My Eccentric Artist mask is all about using what is on hand to mix and match and use to create what-so-ever one aspires to. And the Magical Child mask carries all the child-like tendencies towards playfulness, openness, and wonder. So Eliphante Village was the perfect spot to experiment in to bring these two masks to life. Artists Michael Khan and Leda Livant, who originally built the three-acre Eliphante wonderland, were masters of turning trash into treasure. Their entire wondrous site, built on for over 28 years, was constructed 100% with reused, recycled, and found objects of every sort.  

What struck me most during our morning together with the Artist and Child, were the similarities between the two archetypes. In many ways, the Artist felt like a grown up version of the Child. They were both masters of the improvisational pillars of “Yes, And.” If one suggested something, the other would immediately jump in and then add their own flair.  

Cooperatively and with a spirit of trust and sense of wonder, the Artist and Child discovered and repurposed lost and found objects and harmoniously worked and played. They explored artist Roland March's phenomenal Feathered Serpent sculpture as if it were a jungle gym-like spider web that wove interconnectivity. They composed piano concertos to sooth and move the soul. They rescued the endangered pink flamingo-penguin. They turned a barren stove top into an inspiring work of art--and re-imagined one another’s skin color in the process.
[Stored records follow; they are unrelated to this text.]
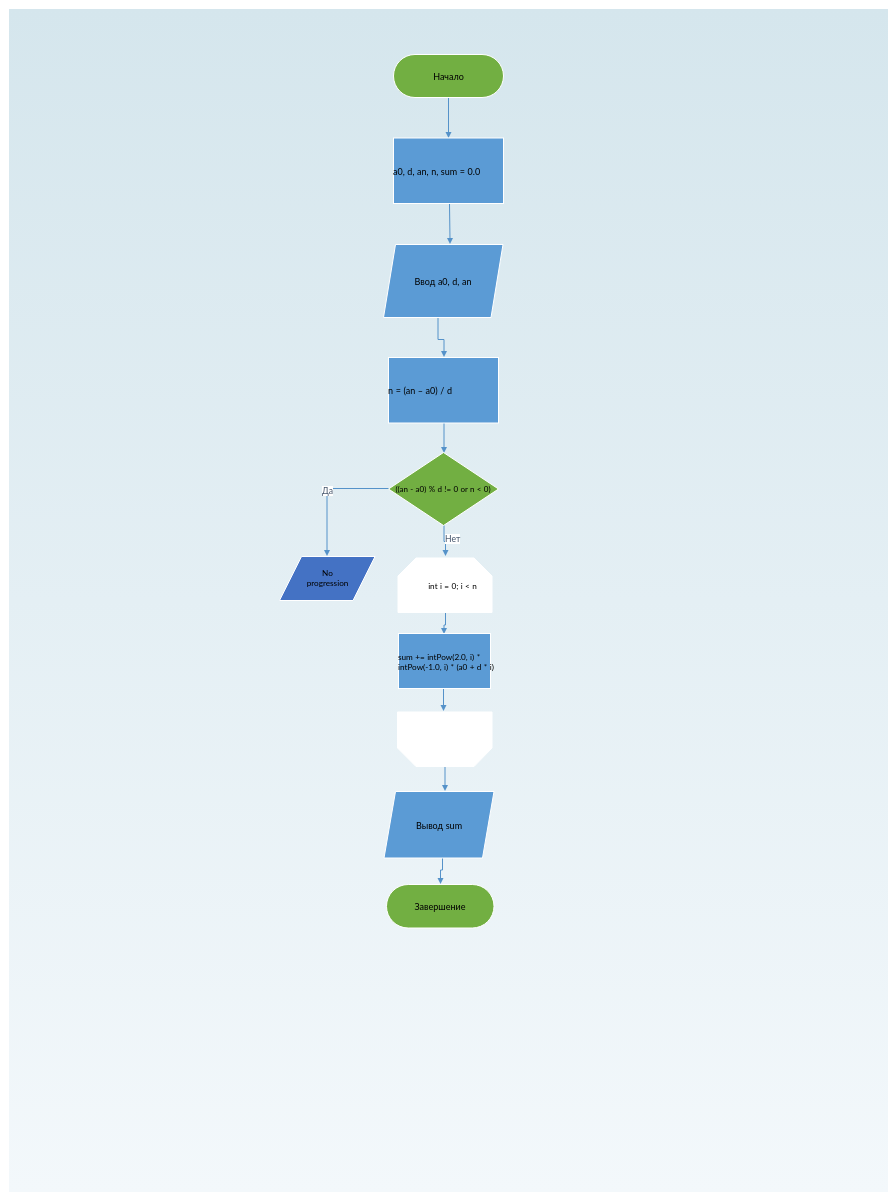
<!DOCTYPE html>
<html lang="ru">
<head>
<meta charset="utf-8">
<title>Блок-схема</title>
<style>
:root {
  --page: #ffffff;
  --sheet-top: #d5e6ed;
  --sheet-bottom: #f3f8fb;
  --terminal: #72af42;
  --process: #5b9bd5;
  --result: #4472c4;
  --loop: #ffffff;
  --line: #5592c9;
  --ink: #000000;
  --branch-ink: #44546a;
}
* { box-sizing: border-box; margin: 0; }
body { width: 896px; height: 1200px; overflow: hidden; background: var(--page); }
.flowchart {
  position: relative;
  width: 896px;
  height: 1200px;
  overflow: hidden;
  font: 9px/11px Lato, "Open Sans", sans-serif;
  word-spacing: 0.3px;
  color: var(--ink);
}
.sheet {
  position: absolute;
  left: 9px; top: 9px;
  width: 879px; height: 1183px;
  background: linear-gradient(var(--sheet-top), var(--sheet-bottom));
}
.shapes { position: absolute; left: 0; top: 0; }
.connectors { fill: none; stroke: var(--line); stroke-width: 1; }
.arrowheads { fill: var(--line); }
.nodes { stroke: var(--page); stroke-width: 1; }
.terminal { fill: var(--terminal); }
.process { fill: var(--process); }
.result { fill: var(--result); }
.loop { fill: var(--loop); }
.label {
  position: absolute;
  display: flex;
  align-items: center;
  justify-content: center;
  text-align: center;
  white-space: nowrap;
}
.label.left { justify-content: flex-start; text-align: left; }
.label.small { font-size: 8.2px; line-height: 10px; }
.label.condition { font-size: 8px; }
.branch {
  position: absolute;
  height: 10px;
  background: var(--page);
  color: var(--branch-ink);
  font-size: 8.6px;
  line-height: 10px;
  text-align: center;
}
.start { left: 393px; top: 54px; width: 111px; height: 45px; }
.variables { left: 393px; top: 138px; width: 111px; height: 66px; }
.input { left: 384px; top: 244px; width: 118px; height: 74px; }
.count { left: 388px; top: 358px; width: 110px; height: 65px; }
.check { left: 388px; top: 453px; width: 110px; height: 72px; }
.no-progression { left: 280px; top: 556px; width: 95px; height: 44px; }
.loop-start { left: 405px; top: 558px; width: 95px; height: 55px; }
.sum { left: 398px; top: 634px; width: 92px; height: 55px; }
.output { left: 384px; top: 792px; width: 110px; height: 66px; }
.finish { left: 386px; top: 884px; width: 108px; height: 45px; }
.yes { left: 322px; top: 486px; width: 11px; }
.no { left: 445px; top: 534px; width: 15px; }
</style>
</head>
<body>
<main class="flowchart">
  <div class="sheet"></div>
  <svg class="shapes" width="896" height="1200" viewBox="0 0 896 1200" aria-hidden="true">
    <defs>
      <path id="arrow" d="M-3 -6H3L0 0Z"/>
    </defs>
    <g class="connectors">
      <path d="M448.5 97V134"/>
      <path d="M449.5 204L450 240"/>
      <path d="M438 318V339.5H444V353"/>
      <path d="M444 423V449"/>
      <path d="M389 488.5H327V552"/>
      <path d="M444 525V541.5H445.5V552"/>
      <path d="M445.5 613V625H444V630"/>
      <path d="M443.5 689V707"/>
      <path d="M445 767V787"/>
      <path d="M442.5 858V870H440.5V880"/>
    </g>
    <g class="arrowheads">
      <use href="#arrow" x="448.5" y="138"/>
      <use href="#arrow" x="450" y="244"/>
      <use href="#arrow" x="444" y="357"/>
      <use href="#arrow" x="444" y="453"/>
      <use href="#arrow" x="327" y="556"/>
      <use href="#arrow" x="445.5" y="556"/>
      <use href="#arrow" x="444" y="634"/>
      <use href="#arrow" x="443.5" y="711"/>
      <use href="#arrow" x="445" y="791"/>
      <use href="#arrow" x="440.5" y="884"/>
    </g>
    <g class="nodes">
      <rect class="terminal" x="393.5" y="54.5" width="110" height="43" rx="21.5"/>
      <rect class="process" x="393.5" y="138" width="110" height="65.5"/>
      <polygon class="process" points="395.5,244.5 503,244.5 491,317.5 383.5,317.5"/>
      <rect class="process" x="388.5" y="357.5" width="110" height="65.5"/>
      <polygon class="terminal" points="443.5,452.5 498.5,489 443.5,525.5 388.5,489"/>
      <polygon class="result" points="301.5,556.5 375,556.5 353,600.5 279.5,600.5"/>
      <polygon class="loop" points="416,558 474,558 492,576 492,612.5 398,612.5 398,576"/>
      <rect class="process" x="398.5" y="633.5" width="92" height="55"/>
      <polygon class="loop" points="397.5,712 492,712 492,748 474,766.5 416,766.5 397.5,748"/>
      <polygon class="process" points="395.5,791.5 494,791.5 482.5,858 384,858"/>
      <rect class="terminal" x="386.5" y="884.5" width="107.5" height="43.5" rx="21.7"/>
    </g>
  </svg>

  <p class="label start">Начало</p>
  <p class="label left variables">a0, d, an, n, sum = 0.0</p>
  <p class="label input">Ввод a0, d, an</p>
  <p class="label left count">n = (an – a0) / d</p>
  <p class="label small condition check">((an - a0) % d != 0 or n &lt; 0)</p>
  <p class="branch yes">Да</p>
  <p class="branch no">Нет</p>
  <p class="label small no-progression">No<br>progression</p>
  <p class="label small loop-start">int i = 0; i &lt; n</p>
  <p class="label left small sum">sum += intPow(2.0, i) *<br>intPow(-1.0, i) * (a0 + d * i)</p>
  <p class="label output">Вывод sum</p>
  <p class="label finish">Завершение</p>
</main>
</body>
</html>
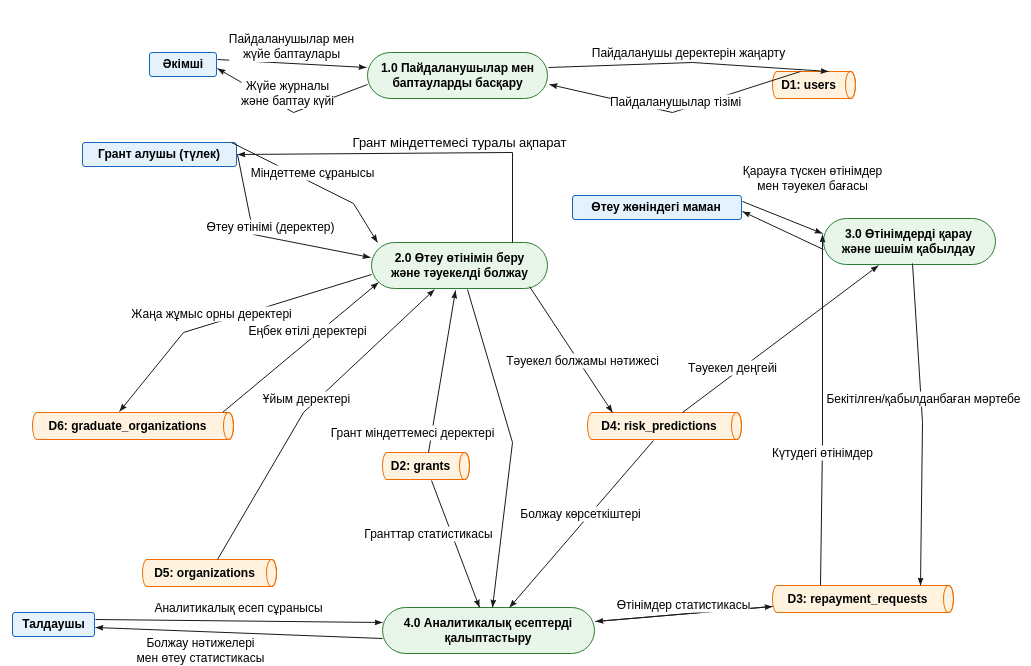
<!DOCTYPE html>
<html lang="kk">
<head>
<meta charset="utf-8">
<title>Деректер ағынының диаграммасы</title>
<style>
:root {
  --ink: #000;
  --line: #1a1a1a;
  --paper: #fff;
  --entity-fill: #e3f2fd;
  --entity-line: #1565c0;
  --process-fill: #e8f5e9;
  --process-line: #2e7d32;
  --store-fill: #fff3e0;
  --store-line: #ef6c00;
}
*, *::after { box-sizing: border-box; }
html, body { margin: 0; background: var(--paper); }
.diagram {
  position: relative;
  width: 1031px;
  height: 666px;
  overflow: hidden;
  background: var(--paper);
  color: var(--ink);
  font: 12px/15px "Liberation Sans", Arial, sans-serif;
}
.node {
  position: absolute;
  left: var(--x);
  top: var(--y);
  width: var(--w);
  display: flex;
  align-items: center;
  justify-content: center;
  padding-right: var(--pad, 0);
  border: 1px solid;
  font-weight: 700;
  text-align: center;
  white-space: nowrap;
}
.entity {
  height: 25px;
  border-color: var(--entity-line);
  border-radius: 3px;
  background: var(--entity-fill);
}
.process {
  height: 47px;
  border-color: var(--process-line);
  border-radius: 24px;
  background: var(--process-fill);
}
.store {
  --pad: 11px;
  height: 28px;
  border-color: var(--store-line);
  border-radius: 5px / 50%;
  background: var(--store-fill);
}
.store::after {
  content: "";
  position: absolute;
  top: -1px;
  right: -1px;
  width: 11px;
  height: 28px;
  border: 1px solid var(--store-line);
  border-radius: 50%;
}
.flows { position: absolute; left: 0; top: 0; }
.flow { fill: none; stroke: var(--line); stroke-width: 1; marker-end: url(#arrow); }
.arrowhead { fill: var(--line); }
.label {
  position: absolute;
  left: var(--x);
  top: var(--y);
  transform: translate(-50%, -50%);
  background: var(--paper);
  text-align: center;
  white-space: nowrap;
}
.label.large { font-size: 13px; }
</style>
</head>
<body>
<main class="diagram">

  <div class="node entity" style="--x:149px;--y:52px;--w:68px">Әкімші</div>
  <div class="node entity" style="--x:82px;--y:142px;--w:155px;--pad:1px">Грант алушы (түлек)</div>
  <div class="node entity" style="--x:572px;--y:195px;--w:170px;--pad:2px">Өтеу жөніндегі маман</div>
  <div class="node entity" style="--x:12px;--y:612px;--w:83px">Талдаушы</div>

  <div class="node process" style="--x:367px;--y:52px;--w:181px">1.0 Пайдаланушылар мен<br>баптауларды басқару</div>
  <div class="node process" style="--x:371px;--y:242px;--w:177px">2.0 Өтеу өтінімін беру<br>және тәуекелді болжау</div>
  <div class="node process" style="--x:823px;--y:218px;--w:173px;--pad:2px">3.0 Өтінімдерді қарау<br>және шешім қабылдау</div>
  <div class="node process" style="--x:382px;--y:607px;--w:213px;--pad:1px">4.0 Аналитикалық есептерді<br>қалыптастыру</div>

  <div class="node store" style="--x:772px;--y:71px;--w:84px">D1: users</div>
  <div class="node store" style="--x:382px;--y:452px;--w:88px">D2: grants</div>
  <div class="node store" style="--x:772px;--y:585px;--w:182px">D3: repayment_requests</div>
  <div class="node store" style="--x:587px;--y:412px;--w:155px">D4: risk_predictions</div>
  <div class="node store" style="--x:142px;--y:559px;--w:135px;--pad:10px">D5: organizations</div>
  <div class="node store" style="--x:32px;--y:412px;--w:202px">D6: graduate_organizations</div>

  <svg class="flows" width="1031" height="666" viewBox="0 0 1031 666" aria-hidden="true">
    <defs>
      <marker id="arrow" viewBox="0 0 8 6" refX="8" refY="3" markerWidth="8" markerHeight="6" markerUnits="userSpaceOnUse" orient="auto">
        <polygon class="arrowhead" points="0,0 8,3 0,6 1,3"/>
      </marker>
    </defs>
    <g transform="translate(0.5 0.5)">
      <polyline class="flow" points="217,59 366,67"/>
      <polyline class="flow" points="367,84 293,112 217,68"/>
      <polyline class="flow" points="548,67 692,62 828,71"/>
      <polyline class="flow" points="800,71 672,112 549,84"/>
      <polyline class="flow" points="512,242 512,152 237,154"/>
      <polyline class="flow" points="231,142 353,203 377,242"/>
      <polyline class="flow" points="237,154 253,234 370,257"/>
      <polyline class="flow" points="371,274 183,332 119,411"/>
      <polyline class="flow" points="222,412 378,282"/>
      <polyline class="flow" points="217,559 303,412 434,289"/>
      <polyline class="flow" points="428,452 455,290"/>
      <polyline class="flow" points="467,289 512,442 492,607"/>
      <polyline class="flow" points="529,286 612,412"/>
      <polyline class="flow" points="431,480 479,607"/>
      <polyline class="flow" points="682,412 878,265"/>
      <polyline class="flow" points="653,440 509,607"/>
      <polyline class="flow" points="742,201 822,233"/>
      <polyline class="flow" points="823,249 742,211"/>
      <polyline class="flow" points="820,585 822,442 822,234"/>
      <polyline class="flow" points="912,263 922,422 920,585"/>
      <polyline class="flow" points="595,621 772,606"/>
      <polyline class="flow" points="772,606 595,621"/>
      <polyline class="flow" points="95,619 382,622"/>
      <polyline class="flow" points="382,638 95,627"/>
    </g>
  </svg>

  <div class="label" style="--x:291.5px;--y:46.5px">Пайдаланушылар мен<br>жүйе баптаулары</div>
  <div class="label" style="--x:287.5px;--y:93.5px">Жүйе журналы<br>және баптау күйі</div>
  <div class="label" style="--x:688.5px;--y:53px">Пайдаланушы деректерін жаңарту</div>
  <div class="label" style="--x:675.5px;--y:102px">Пайдаланушылар тізімі</div>
  <div class="label large" style="--x:459.5px;--y:142px">Грант міндеттемесі туралы ақпарат</div>
  <div class="label" style="--x:312.5px;--y:173px">Міндеттеме сұранысы</div>
  <div class="label" style="--x:270.5px;--y:227px">Өтеу өтінімі (деректер)</div>
  <div class="label" style="--x:211.5px;--y:314px">Жаңа жұмыс орны деректері</div>
  <div class="label" style="--x:307.5px;--y:331px">Еңбек өтілі деректері</div>
  <div class="label" style="--x:306.5px;--y:399px">Ұйым деректері</div>
  <div class="label" style="--x:412.5px;--y:433px">Грант міндеттемесі деректері</div>
  <div class="label" style="--x:428.5px;--y:534px">Гранттар статистикасы</div>
  <div class="label" style="--x:582.5px;--y:361px">Тәуекел болжамы нәтижесі</div>
  <div class="label" style="--x:732.5px;--y:368px">Тәуекел деңгейі</div>
  <div class="label" style="--x:580.5px;--y:514px">Болжау көрсеткіштері</div>
  <div class="label" style="--x:812.5px;--y:178.5px">Қарауға түскен өтінімдер<br>мен тәуекел бағасы</div>
  <div class="label" style="--x:822.5px;--y:453px">Күтудегі өтінімдер</div>
  <div class="label" style="--x:923.5px;--y:399px">Бекітілген/қабылданбаған мәртебе</div>
  <div class="label" style="--x:683.5px;--y:605px">Өтінімдер статистикасы</div>
  <div class="label" style="--x:238.5px;--y:608px">Аналитикалық есеп сұранысы</div>
  <div class="label" style="--x:200.5px;--y:650.5px">Болжау нәтижелері<br>мен өтеу статистикасы</div>

</main>
</body>
</html>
With the combined collaboration and input of photographer Pam Taylor, they exemplified the harmony possible with an attitude of openness and acceptance.

I’ve been obsessed lately with the state of the world and often have felt despondent about the myriad of obstacles that we’re facing culturally, socially, morally, environmentally, and spiritually too. The hope of building a better world is going to take some seriously creative imagining. It will require  a lot of reinventing, taking what has been misused, abused, discarded, and lost, and experimenting our way into a new, never-before experienced future. This will require each one of us artistically focusing our inner and outer gifts and talents on efforts towards bringing new dreams to life.

Here’s to imagining the combined spirits of the Artist and Child entering into and inspiring a new, life-giving world order, inside and out!

Photos by Pam Taylor